Those include Russian Finance Ministry bonds and the bonds and depository receipts of companies such as Gazprom, Sberbank, Rosneft, Vneshtorgbank and Norilsk Nickel -- which have ended up on US and EU sanctions lists.
"These companies' shares have collapsed, and the UAPF [Unified Accumulative Pension Fund] will be forced to record losses when revaluing these assets," Makhmutova told Caravanserai.
"All of us depositors have lost some of our pension savings," he said.
Meanwhile, Russia is taking measures that directly contradict the EEU principles of free movement of goods across borders.
On March 10, Russian authorities banned the export of sugar and grain to EEU countries until the end of August to protect the domestic market, despite having grain stocks that cover 150% of domestic needs.
The measure was necessary to prevent the re-export of these products to third countries, said the Russian Economic Development Ministry.

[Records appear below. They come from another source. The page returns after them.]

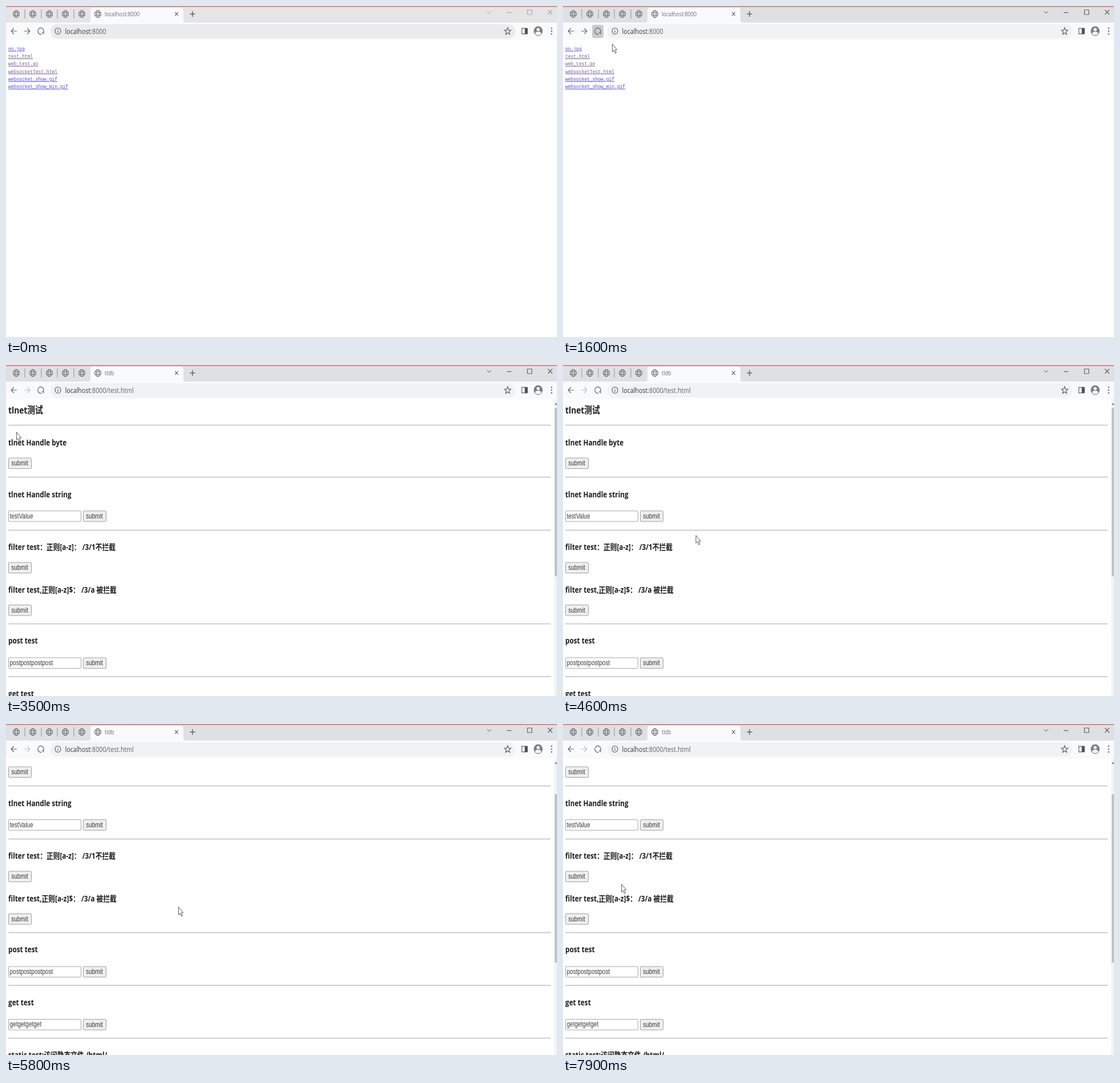
Animation, 966 px wide and 580 px high, one loop 8000 ms. Source, as an HTML page:

```html
<!DOCTYPE html>
<html lang="zh">
<head>
<meta charset="utf-8">
<title>tldb</title>
<style>
html, body { margin: 0; width: 100%; height: 100%; overflow: hidden; background: #fff; }
svg { display: block; width: 966px; height: 580px; }
text { white-space: pre; }
.ui { font-family: "Open Sans", "Noto Sans", sans-serif; }
.head { font-family: "Open Sans", "Noto Sans CJK SC", sans-serif; font-weight: 700; fill: #1c1c1c; }
.form { font-family: "Liberation Sans", sans-serif; font-size: 12px; fill: #3a3a3a; }
.link { font-family: "Liberation Mono", monospace; font-size: 9.55px; text-decoration: underline; fill: #4a4ae4; }
.seen { fill: #75608f; }
.icon { fill: none; stroke: #5f6266; stroke-width: 1.2; }
</style>
</head>
<body>
<svg id="stage" viewBox="0 0 966 580" xmlns="http://www.w3.org/2000/svg"></svg>
<script>
const LOOP = 8000, STEP = 100;
const SQUEEZE = 0.835;

const rect = (x, y, w, h, fill, more = '') =>
  `<rect x="${x}" y="${y}" width="${w}" height="${h}" fill="${fill}" ${more}/>`;
const icon = (x, y, d, more = '') =>
  `<path class="icon" transform="translate(${x} ${y})" d="${d}" ${more}/>`;
const label = (x, y, str, cls, more = '') =>
  `<text class="${cls}" transform="translate(${x} ${y}) scale(${SQUEEZE} 1)" ${more}>${str}</text>`;

// browser frame
const globe = x => icon(x, 14,
  'M-5.5 0a5.5 6 0 1 0 11 0a5.5 6 0 1 0-11 0M-2.4 0a2.4 6 0 1 0 4.8 0a2.4 6 0 1 0-4.8 0M-5-2.2H5M-5 2.2H5',
  'style="stroke-width:1"');
const tabs = [18, 47, 76, 104, 133, 161].map(globe).join('') +
  [33, 62, 90, 119].map(x => rect(x - 0.5, 6, 1, 16, '#909296')).join('');

const frame = `
  <rect id="strip" width="966" height="32"/>
  ${rect(0, 29, 966, 31, '#f9fafc')}
  <path d="M143 30q5 0 5-5V8q0-5 5-5H306q5 0 5 5V25q0 5 5 5z" fill="#f9fafc"/>
  ${rect(0, 0, 966, 1.6, '#dc7672')}
  ${tabs}
  ${label(173, 18, '', 'ui', 'id="title" font-size="10.9" fill="#6c6f73"')}
  ${icon(299, 14, 'M-2.8-3.2L2.8 3.2M2.8-3.2L-2.8 3.2')}
  ${icon(327, 14, 'M-4.5 0H4.5M0-5V5', 'style="stroke-width:1.4"')}
  <g id="buttons">
    ${icon(847, 11, 'M-3.5-2L0 2L3.5-2', 'style="stroke-width:1"')}
    ${icon(882, 11.5, 'M-4 0H4')}
    ${icon(918, 11, 'M-3.8-4H3.8V4H-3.8z')}
    ${icon(954, 11, 'M-3.8-4L3.8 4M3.8-4L-3.8 4')}
  </g>
  ${icon(14, 44, 'M5 0H-4.5M-.3-5L-4.8 0L-.3 5')}
  <g id="forward">${icon(37, 44, 'M-5 0H4.5M.3-5L4.8 0L.3 5')}</g>
  ${rect(51, 33, 20, 23, '#c9cbce', 'id="hover" rx="3"')}
  ${icon(61, 44, 'M1.4 5.4A5.2 5.6 0 1 1 4.5 2.8M5.3 5.4L4.5 2.5L1.8 3.4')}
  <rect id="pill" x="78" y="32" width="815" height="25" rx="12"/>
  ${icon(91, 44, 'M-5 0a5 5.5 0 1 0 10 0a5 5.5 0 1 0-10 0M0-.8V3M0-3.2V-2')}
  <text class="ui" transform="translate(103.5 48.7) scale(${SQUEEZE} 1)" font-size="12.8" fill="#35383b">localhost<tspan id="path" fill="#606367"></tspan></text>
  ${icon(879.5, 44, 'M0-6L1.6-1.9L5.6-1.7L2.5 1.2L3.5 5.6L0 3.2L-3.5 5.6L-2.5 1.2L-5.6-1.7L-1.6-1.9z')}
  ${icon(909, 44, 'M-4.7-4.8H4.7V4.8H-4.7z')}
  ${rect(909.5, 39, 5, 10, '#4a4d51')}
  <ellipse cx="933" cy="44" rx="7.8" ry="8.5" fill="#7b7e82"/>
  <circle cx="933" cy="41.2" r="2.8" fill="#f4f5f6"/>
  <path d="M927.6 49q0-4 5.4-4t5.4 4q-2.2 2.3-5.4 2.3t-5.4-2.3z" fill="#f4f5f6"/>
  ${[39, 44, 49].map(y => `<circle cx="956.5" cy="${y}" r="1.2" fill="#5f6266"/>`).join('')}`;

// directory listing
const files = ['nn.jpg', 'test.html', 'web_test.go', 'websocketTest.html',
  'websocket_show.gif', 'websocket_show_min.gif'];
const listing = files.map((name, i) =>
  label(4, 77.6 + i * 13.3, name, i > 0 && i < 4 ? 'link seen' : 'link')).join('');

// test page
const head = (y, str, size = 14.1) => label(4, y, str, 'head', `font-size="${size}"`);
const rule = y => rect(4, y - 1, 951, 2, '#cdcdcd');
const button = (x, y, id = '') =>
  rect(x + 0.5, y - 9, 40, 18.5, '#efefef', `stroke="#a0a0a0" rx="1.5" ${id && `id="${id}"`}`) +
  label(x + 5.2, y + 4, 'submit', 'form');
const field = (y, str) =>
  rect(4.5, y - 9, 127, 18.5, '#fff', 'stroke="#a6a6a6" rx="1"') +
  label(6.5, y + 3.8, str, 'form') + button(135, y);

const form = [
  head(85, 'tlnet测试', 16.5), rule(105.5),
  head(140.6, 'tlnet Handle byte'), button(4, 172), rule(196.5),
  head(231.6, 'tlnet Handle string'), field(264.7, 'testValue'), rule(289.5),
  head(324.2, 'filter test：正则[a-z]： /3/1不拦截'), button(4, 355, 'first'),
  head(398.6, 'filter test,正则[a-z]$： /3/a 被拦截'), button(4, 429.5), rule(453.5),
  head(488.4, 'post test'), field(522, 'postpostpostpost'), rule(546),
  head(580.8, 'get test'), field(614.5, 'getgetgetget'), rule(638.5),
  head(673.2, 'static test:访问静态文件 /html/')
].join('');

const stage = document.getElementById('stage');
stage.innerHTML = `
  <clipPath id="view"><rect y="58" width="966" height="522"/></clipPath>
  ${rect(0, 0, 966, 580, '#fff')}
  ${frame}
  <g id="listing">${listing}</g>
  <g id="test" clip-path="url(#view)">
    <g id="form">${form}</g>
    ${rect(961, 60, 5, 520, '#f3f3f3')}
    <path d="M962.4 70l2-3.5 1.6 3z" fill="#555"/>
    ${rect(962, 75, 4, 295, '#c1c1c1', 'id="thumb"')}
  </g>
  <g id="cursor" stroke="#5a5a5a" fill="#fff" stroke-linejoin="round">
    <path id="arrow" d="M.5.5V14.2L3.2 11.6L5.4 17L7.5 16L5.3 10.8H8.8z"/>
    <path id="hand" d="M3 10V1.5Q3 .3 4.2.3T5.4 1.5V7Q7.6 5.8 8 7.5Q10 6.6 10.3 8.2Q12.4 7.6 12.4 9.6V13Q12.4 16 10.8 18.6H4.8Q3.4 15.6.6 12.2Q-.3 10.4 1.2 10.1Q2 10 3 11.5z"/>
  </g>`;

const el = {};
stage.querySelectorAll('[id]').forEach(n => el[n.id] = n);

// rows of time and values
const pointer = [
  [300, 122, 106], [600, 100, 84], [900, 62, 45], [1300, 62, 45], [1600, 86, 66],
  [1800, 78, 88], [2200, 41, 139], [2800, 41, 139], [3200, 22, 87], [3400, 20, 98],
  [3600, 16, 136], [4000, 80, 205], [4500, 221, 295], [4600, 232.5, 298], [5300, 233.5, 298],
  [5400, 268, 310], [5500, 301, 319], [5700, 301, 319], [5800, 302, 320], [5900, 302, 320],
  [6400, 24, 266], [7500, 22, 268], [7900, 102, 280]
];
const scroll = [[4600, 0], [4700, 40], [4800, 79], [4900, 88]];

function at(rows, t) {
  if (t <= rows[0][0]) return rows[0].slice(1);
  const i = rows.findIndex(r => r[0] >= t);
  if (i < 0) return rows[rows.length - 1].slice(1);
  const a = rows[i - 1], b = rows[i], k = (t - a[0]) / (b[0] - a[0]);
  return a.slice(1).map((v, j) => v + (b[j + 1] - v) * k);
}
const show = (node, on) => node.setAttribute('display', on ? 'inline' : 'none');
const within = (t, a, b) => t >= a && t < b;

function draw(time) {
  const t = Math.floor((time % LOOP) / STEP) * STEP;
  const focused = t >= 1400, loaded = t >= 3400;
  el.strip.setAttribute('fill', focused ? '#dee0e4' : '#e5e5e6');
  el.pill.setAttribute('fill', focused ? '#f0f2f4' : '#e9ebee');
  el.buttons.setAttribute('opacity', focused ? 1 : 0.45);
  el.forward.setAttribute('opacity', loaded ? 0.4 : 1);
  el.title.textContent = loaded ? 'tldb' : 'localhost:8000';
  el.path.textContent = loaded ? ':8000/test.html' : ':8000';
  show(el.hover, within(t, 1000, 2300));
  show(el.listing, !loaded);
  show(el.test, loaded);

  const [top] = at(scroll, t);
  el.form.setAttribute('transform', `translate(0 ${-top})`);
  el.thumb.setAttribute('y', 75 + top * 0.545);
  el.first.setAttribute('fill', within(t, 6400, 7600) ? '#e5e5e5' : '#efefef');

  const [x, y] = at(pointer, t), onLink = within(t, 2200, 3400);
  show(el.cursor, t >= 300);
  el.cursor.setAttribute('transform', `translate(${x} ${y})`);
  show(el.arrow, !onLink);
  show(el.hand, onLink);
}

const start = performance.now();
function tick() {
  draw(performance.now() - start);
  requestAnimationFrame(tick);
}
tick();
</script>
</body>
</html>
```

The move apparently targeted Kazakhstan, which after a weak harvest increased grain purchases by 77%, or 2.3 million tonnes, since last July, making it the third largest buyer of Russian grain after Turkey and Egypt, according to the Russian government.
The Russian export bans have led to an acute sugar shortage in Kazakhstan and panic buying.
'Kissing a corpse'
"Russia itself is already ... violating many principles of mutually beneficial co-operation -- earlier violations included artificial obstacles to Kazakh manufacturers' entry into the Russian market," Dosym Satpayev, a political scientist and the director of a risk assessment team from Almaty, wrote March 18 in an article for Forbes.kz.
"And now, under severe sanctions, Russia is imposing restrictions on the export of certain goods, including to EEU countries."
Kazakhstan has grounds for withdrawal from its union with Russia in Article 3 of the Treaty on the EEU, which covers basic principles such as ensuring mutually beneficial co-operation, equality and the consideration of the national interests of the parties, said Satpayev.
Under EEU documents, members of the union must "harmonise their legislation on the financial market" by 2025 -- even though Russian will largely be a pariah state by that point, he noted.
"'Harmonising' with [Russia's financial system] will be like kissing a corpse," said Satpayev. "The leadership of Kazakhstan already has to think about how to avoid this kiss."
"Many of our entrepreneurs have long been disappointed with the EEU, which actually benefits only Russia," said Akhmetov, the director of the building-material company.
"All these years they [Russian officials] have been shielding their market from us with artificial barriers, while our manufacturers have been losing their home market to an influx of cheap Russian products," he wrote.
"But now it is obvious that there is no way we can stay in the EEU: Russia and Belarus will drown us along with themselves."